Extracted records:

——

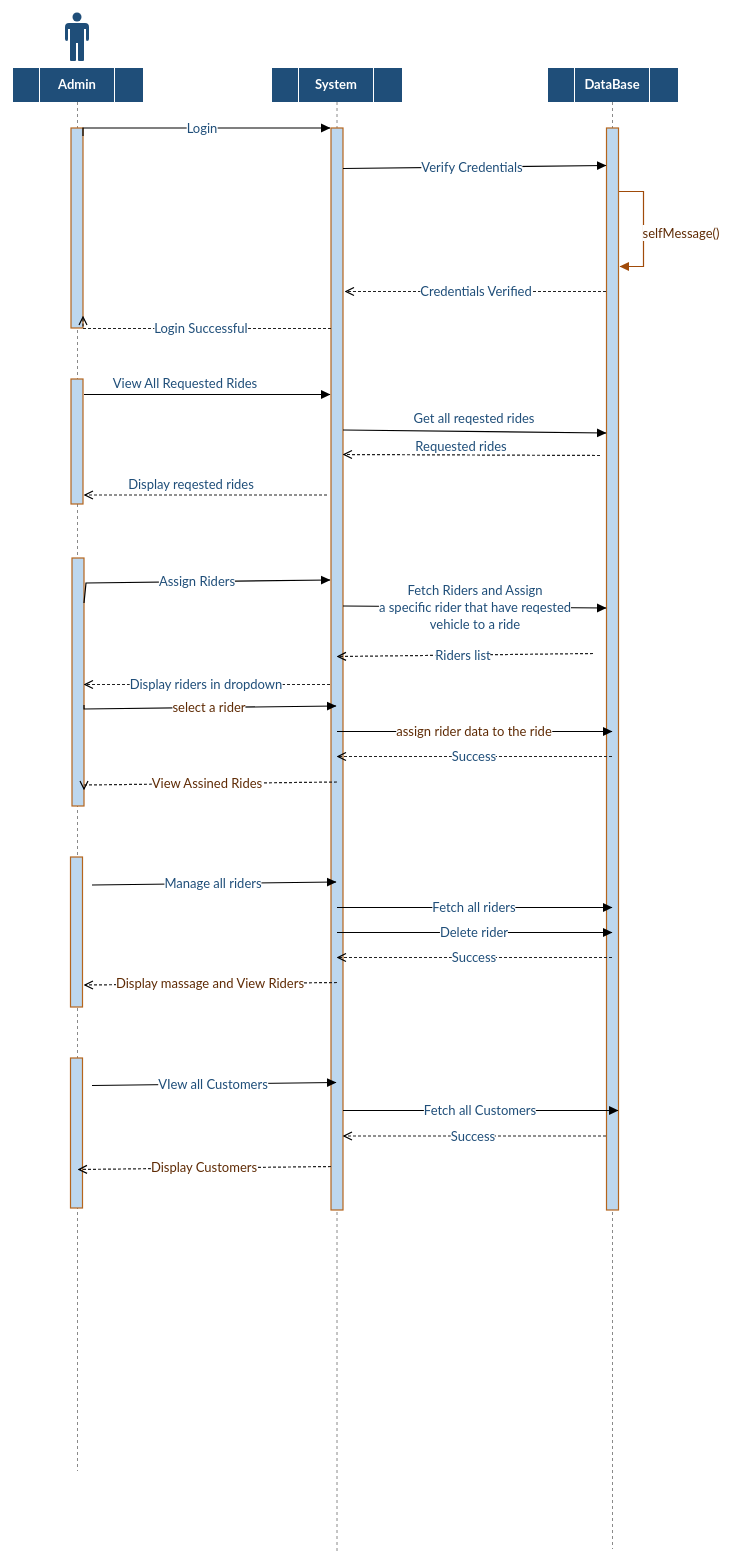
<!DOCTYPE html>
<html lang="en">
<head>
<meta charset="utf-8">
<title>Admin sequence diagram</title>
<style>
:root {
  --navy: #1f4e79;
  --brown: #5f2b05;
  --rust: #a04b0a;
  --bar: #bdd7ee;
  --bar-edge: #b5651d;
  --dash: #8a8a8a;
  --paper: #fff;
}
* { box-sizing: border-box; margin: 0; }
body { width: 733px; height: 1567px; overflow: hidden; background: var(--paper); }
.diagram {
  position: relative; width: 733px; height: 1567px; overflow: hidden;
  font: 13px/16px Lato, "Open Sans", sans-serif; color: var(--navy);
}
.connections { position: absolute; left: 0; top: 0; display: block; }
.participants {
  position: absolute; left: 13px; top: 68px;
  display: grid; grid-template-columns: 130px 130px 130px; column-gap: 129px;
}
.participant {
  height: 34px; display: grid; grid-template-columns: 26px 1fr 28px;
  background: var(--navy); color: var(--paper);
  font-size: 13px; font-weight: 700; line-height: 33px; text-align: center;
}
.participant:last-child { margin-left: 17px; margin-right: -17px; }
.participant span { grid-column: 2; border: solid var(--paper); border-width: 0 1px; white-space: nowrap; }
.message {
  position: absolute; left: var(--x); top: var(--y);
  transform: translate(-50%, -50%);
  white-space: nowrap; text-align: center; background: var(--paper);
}
.above { background: none; }
.brown { color: var(--brown); }
.multiline { line-height: 17px; }
.lifelines { stroke: var(--dash); stroke-dasharray: 3 3; }
.activations { fill: var(--bar); stroke: var(--bar-edge); stroke-width: 1.2; }
.calls, .returns { fill: none; stroke: #000; stroke-width: 1.2; }
.calls path { marker-end: url(#call-head); }
.returns { stroke: #222; stroke-dasharray: 3 2; }
.returns path { marker-end: url(#return-head); }
.self-call { fill: none; stroke: var(--rust); stroke-width: 1.2; marker-end: url(#self-head); }
.actor { fill: var(--navy); }
</style>
</head>
<body>
<main class="diagram">
  <svg class="connections" width="733" height="1567" viewBox="0 0 733 1567" aria-hidden="true">
    <defs>
      <marker id="call-head" markerUnits="userSpaceOnUse" markerWidth="10" markerHeight="10" refX="9" refY="5" orient="auto">
        <polygon points="0,0.5 9.5,5 0,9.5"/>
      </marker>
      <marker id="self-head" markerUnits="userSpaceOnUse" markerWidth="10" markerHeight="10" refX="9" refY="5" orient="auto">
        <polygon points="0,0.5 9.5,5 0,9.5" fill="#a04b0a"/>
      </marker>
      <marker id="return-head" markerUnits="userSpaceOnUse" markerWidth="10" markerHeight="10" refX="9" refY="5" orient="auto">
        <path d="M1 1L9 5L1 9" fill="none" stroke="#000" stroke-width="1.2"/>
      </marker>
    </defs>

    <g class="actor">
      <circle cx="77" cy="17" r="4.5"/>
      <path d="M69 23H85Q89 23 89 27V39Q89 41 87 41Q86 41 86 39V29H84V60Q84 61 83 61H79Q78 61 78 60V43H76V60Q76 61 75 61H71Q70 61 70 60V29H68V39Q68 41 67 41Q65 41 65 39V27Q65 23 69 23Z"/>
    </g>

    <g class="lifelines">
      <line x1="77.5" y1="102" x2="77.5" y2="1471"/>
      <line x1="337" y1="102" x2="337" y2="1554"/>
      <line x1="612.5" y1="102" x2="612.5" y2="1549"/>
    </g>

    <g class="activations">
      <rect x="71" y="128" width="12" height="200"/>
      <rect x="71" y="379" width="12" height="125"/>
      <rect x="72" y="558" width="12" height="248"/>
      <rect x="70.5" y="857" width="12" height="150"/>
      <rect x="70.5" y="1058" width="12" height="150"/>
      <rect x="331" y="128" width="12" height="1082"/>
      <rect x="606.5" y="128" width="12" height="1082"/>
    </g>

    <g class="calls">
      <path d="M83 136V128H330"/>
      <path d="M343 168.5L606 165.5"/>
      <path d="M84 394.5H330"/>
      <path d="M343 430L606 433"/>
      <path d="M84 603L86 583L330 580"/>
      <path d="M343 606L606 608"/>
      <path d="M84 705V709L336 706"/>
      <path d="M337 731.5H612"/>
      <path d="M92 885L336 882"/>
      <path d="M337 907.5H612"/>
      <path d="M337 932.5H612"/>
      <path d="M92 1085.5L336 1082.5"/>
      <path d="M343 1110.5H618"/>
    </g>

    <g class="returns">
      <path d="M606 291.5H346"/>
      <path d="M331 328.5H83V317"/>
      <path d="M600 455.5L344 454.5"/>
      <path d="M327 495H85"/>
      <path d="M593 653.5L338 656.5"/>
      <path d="M330 684.5H85"/>
      <path d="M612 756.5H338"/>
      <path d="M337 782L84 785V789"/>
      <path d="M612 957.5H338"/>
      <path d="M337 982.5L85 985"/>
      <path d="M606 1136H344"/>
      <path d="M331 1166.5L79 1169.5"/>
    </g>

    <path class="self-call" d="M619 191.5H643.5V266.5H620"/>
  </svg>

  <header class="participants">
    <div class="participant"><span>Admin</span></div>
    <div class="participant"><span>System</span></div>
    <div class="participant"><span>DataBase</span></div>
  </header>

  <section aria-label="Login">
    <p class="message" style="--x:202px;--y:128px">Login</p>
    <p class="message" style="--x:472px;--y:167px">Verify Credentials</p>
    <p class="message brown" style="--x:681px;--y:233px">selfMessage()</p>
    <p class="message" style="--x:476px;--y:291px">Credentials Verified</p>
    <p class="message" style="--x:201px;--y:328px">Login Successful</p>
  </section>

  <section aria-label="Requested rides">
    <p class="message above" style="--x:185px;--y:383px">View All Requested Rides</p>
    <p class="message above" style="--x:474px;--y:418px">Get all reqested rides</p>
    <p class="message above" style="--x:461px;--y:446px">Requested rides</p>
    <p class="message above" style="--x:191px;--y:484px">Display reqested rides</p>
  </section>

  <section aria-label="Assign riders">
    <p class="message" style="--x:197px;--y:581px">Assign Riders</p>
    <p class="message multiline" style="--x:475px;--y:607px">Fetch Riders and Assign<br>a specific rider that have reqested<br>vehicle to a ride</p>
    <p class="message" style="--x:463px;--y:655px">Riders list</p>
    <p class="message" style="--x:206px;--y:684px">Display riders in dropdown</p>
    <p class="message brown" style="--x:209px;--y:707px">select a rider</p>
    <p class="message brown" style="--x:474px;--y:731px">assign rider data to the ride</p>
    <p class="message" style="--x:474px;--y:756px">Success</p>
    <p class="message brown" style="--x:207px;--y:783px">View Assined Rides</p>
  </section>

  <section aria-label="Manage riders">
    <p class="message" style="--x:213px;--y:883px">Manage all riders</p>
    <p class="message" style="--x:474px;--y:907px">Fetch all riders</p>
    <p class="message" style="--x:474px;--y:932px">Delete rider</p>
    <p class="message" style="--x:474px;--y:957px">Success</p>
    <p class="message brown" style="--x:210px;--y:983px">Display massage and View Riders</p>
  </section>

  <section aria-label="Customers">
    <p class="message" style="--x:213px;--y:1084px">VIew all Customers</p>
    <p class="message" style="--x:480px;--y:1110px">Fetch all Customers</p>
    <p class="message" style="--x:473px;--y:1136px">Success</p>
    <p class="message brown" style="--x:204px;--y:1167px">Display Customers</p>
  </section>
</main>
</body>
</html>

——

EXERCISE DIRECTIONS:
Print every entry above again without changing a word, and omit the pictures.

RESPONSE TO THIS TASK:
<!DOCTYPE html>
<html lang="en">
<head>
<meta charset="utf-8">
<title>Admin sequence diagram</title>
<style>
:root {
  --navy: #1f4e79;
  --brown: #5f2b05;
  --rust: #a04b0a;
  --bar: #bdd7ee;
  --bar-edge: #b5651d;
  --dash: #8a8a8a;
  --paper: #fff;
}
* { box-sizing: border-box; margin: 0; }
body { width: 733px; height: 1567px; overflow: hidden; background: var(--paper); }
.diagram {
  position: relative; width: 733px; height: 1567px; overflow: hidden;
  font: 13px/16px Lato, "Open Sans", sans-serif; color: var(--navy);
}
.connections { position: absolute; left: 0; top: 0; display: block; }
.participants {
  position: absolute; left: 13px; top: 68px;
  display: grid; grid-template-columns: 130px 130px 130px; column-gap: 129px;
}
.participant {
  height: 34px; display: grid; grid-template-columns: 26px 1fr 28px;
  background: var(--navy); color: var(--paper);
  font-size: 13px; font-weight: 700; line-height: 33px; text-align: center;
}
.participant:last-child { margin-left: 17px; margin-right: -17px; }
.participant span { grid-column: 2; border: solid var(--paper); border-width: 0 1px; white-space: nowrap; }
.message {
  position: absolute; left: var(--x); top: var(--y);
  transform: translate(-50%, -50%);
  white-space: nowrap; text-align: center; background: var(--paper);
}
.above { background: none; }
.brown { color: var(--brown); }
.multiline { line-height: 17px; }
.lifelines { stroke: var(--dash); stroke-dasharray: 3 3; }
.activations { fill: var(--bar); stroke: var(--bar-edge); stroke-width: 1.2; }
.calls, .returns { fill: none; stroke: #000; stroke-width: 1.2; }
.calls path { marker-end: url(#call-head); }
.returns { stroke: #222; stroke-dasharray: 3 2; }
.returns path { marker-end: url(#return-head); }
.self-call { fill: none; stroke: var(--rust); stroke-width: 1.2; marker-end: url(#self-head); }
.actor { fill: var(--navy); }
</style>
</head>
<body>
<main class="diagram">
  <svg class="connections" width="733" height="1567" viewBox="0 0 733 1567" aria-hidden="true">
    <defs>
      <marker id="call-head" markerUnits="userSpaceOnUse" markerWidth="10" markerHeight="10" refX="9" refY="5" orient="auto">
        <polygon points="0,0.5 9.5,5 0,9.5"/>
      </marker>
      <marker id="self-head" markerUnits="userSpaceOnUse" markerWidth="10" markerHeight="10" refX="9" refY="5" orient="auto">
        <polygon points="0,0.5 9.5,5 0,9.5" fill="#a04b0a"/>
      </marker>
      <marker id="return-head" markerUnits="userSpaceOnUse" markerWidth="10" markerHeight="10" refX="9" refY="5" orient="auto">
        <path d="M1 1L9 5L1 9" fill="none" stroke="#000" stroke-width="1.2"/>
      </marker>
    </defs>

    <g class="actor">
      <circle cx="77" cy="17" r="4.5"/>
      <path d="M69 23H85Q89 23 89 27V39Q89 41 87 41Q86 41 86 39V29H84V60Q84 61 83 61H79Q78 61 78 60V43H76V60Q76 61 75 61H71Q70 61 70 60V29H68V39Q68 41 67 41Q65 41 65 39V27Q65 23 69 23Z"/>
    </g>

    <g class="lifelines">
      <line x1="77.5" y1="102" x2="77.5" y2="1471"/>
      <line x1="337" y1="102" x2="337" y2="1554"/>
      <line x1="612.5" y1="102" x2="612.5" y2="1549"/>
    </g>

    <g class="activations">
      <rect x="71" y="128" width="12" height="200"/>
      <rect x="71" y="379" width="12" height="125"/>
      <rect x="72" y="558" width="12" height="248"/>
      <rect x="70.5" y="857" width="12" height="150"/>
      <rect x="70.5" y="1058" width="12" height="150"/>
      <rect x="331" y="128" width="12" height="1082"/>
      <rect x="606.5" y="128" width="12" height="1082"/>
    </g>

    <g class="calls">
      <path d="M83 136V128H330"/>
      <path d="M343 168.5L606 165.5"/>
      <path d="M84 394.5H330"/>
      <path d="M343 430L606 433"/>
      <path d="M84 603L86 583L330 580"/>
      <path d="M343 606L606 608"/>
      <path d="M84 705V709L336 706"/>
      <path d="M337 731.5H612"/>
      <path d="M92 885L336 882"/>
      <path d="M337 907.5H612"/>
      <path d="M337 932.5H612"/>
      <path d="M92 1085.5L336 1082.5"/>
      <path d="M343 1110.5H618"/>
    </g>

    <g class="returns">
      <path d="M606 291.5H346"/>
      <path d="M331 328.5H83V317"/>
      <path d="M600 455.5L344 454.5"/>
      <path d="M327 495H85"/>
      <path d="M593 653.5L338 656.5"/>
      <path d="M330 684.5H85"/>
      <path d="M612 756.5H338"/>
      <path d="M337 782L84 785V789"/>
      <path d="M612 957.5H338"/>
      <path d="M337 982.5L85 985"/>
      <path d="M606 1136H344"/>
      <path d="M331 1166.5L79 1169.5"/>
    </g>

    <path class="self-call" d="M619 191.5H643.5V266.5H620"/>
  </svg>

  <header class="participants">
    <div class="participant"><span>Admin</span></div>
    <div class="participant"><span>System</span></div>
    <div class="participant"><span>DataBase</span></div>
  </header>

  <section aria-label="Login">
    <p class="message" style="--x:202px;--y:128px">Login</p>
    <p class="message" style="--x:472px;--y:167px">Verify Credentials</p>
    <p class="message brown" style="--x:681px;--y:233px">selfMessage()</p>
    <p class="message" style="--x:476px;--y:291px">Credentials Verified</p>
    <p class="message" style="--x:201px;--y:328px">Login Successful</p>
  </section>

  <section aria-label="Requested rides">
    <p class="message above" style="--x:185px;--y:383px">View All Requested Rides</p>
    <p class="message above" style="--x:474px;--y:418px">Get all reqested rides</p>
    <p class="message above" style="--x:461px;--y:446px">Requested rides</p>
    <p class="message above" style="--x:191px;--y:484px">Display reqested rides</p>
  </section>

  <section aria-label="Assign riders">
    <p class="message" style="--x:197px;--y:581px">Assign Riders</p>
    <p class="message multiline" style="--x:475px;--y:607px">Fetch Riders and Assign<br>a specific rider that have reqested<br>vehicle to a ride</p>
    <p class="message" style="--x:463px;--y:655px">Riders list</p>
    <p class="message" style="--x:206px;--y:684px">Display riders in dropdown</p>
    <p class="message brown" style="--x:209px;--y:707px">select a rider</p>
    <p class="message brown" style="--x:474px;--y:731px">assign rider data to the ride</p>
    <p class="message" style="--x:474px;--y:756px">Success</p>
    <p class="message brown" style="--x:207px;--y:783px">View Assined Rides</p>
  </section>

  <section aria-label="Manage riders">
    <p class="message" style="--x:213px;--y:883px">Manage all riders</p>
    <p class="message" style="--x:474px;--y:907px">Fetch all riders</p>
    <p class="message" style="--x:474px;--y:932px">Delete rider</p>
    <p class="message" style="--x:474px;--y:957px">Success</p>
    <p class="message brown" style="--x:210px;--y:983px">Display massage and View Riders</p>
  </section>

  <section aria-label="Customers">
    <p class="message" style="--x:213px;--y:1084px">VIew all Customers</p>
    <p class="message" style="--x:480px;--y:1110px">Fetch all Customers</p>
    <p class="message" style="--x:473px;--y:1136px">Success</p>
    <p class="message brown" style="--x:204px;--y:1167px">Display Customers</p>
  </section>
</main>
</body>
</html>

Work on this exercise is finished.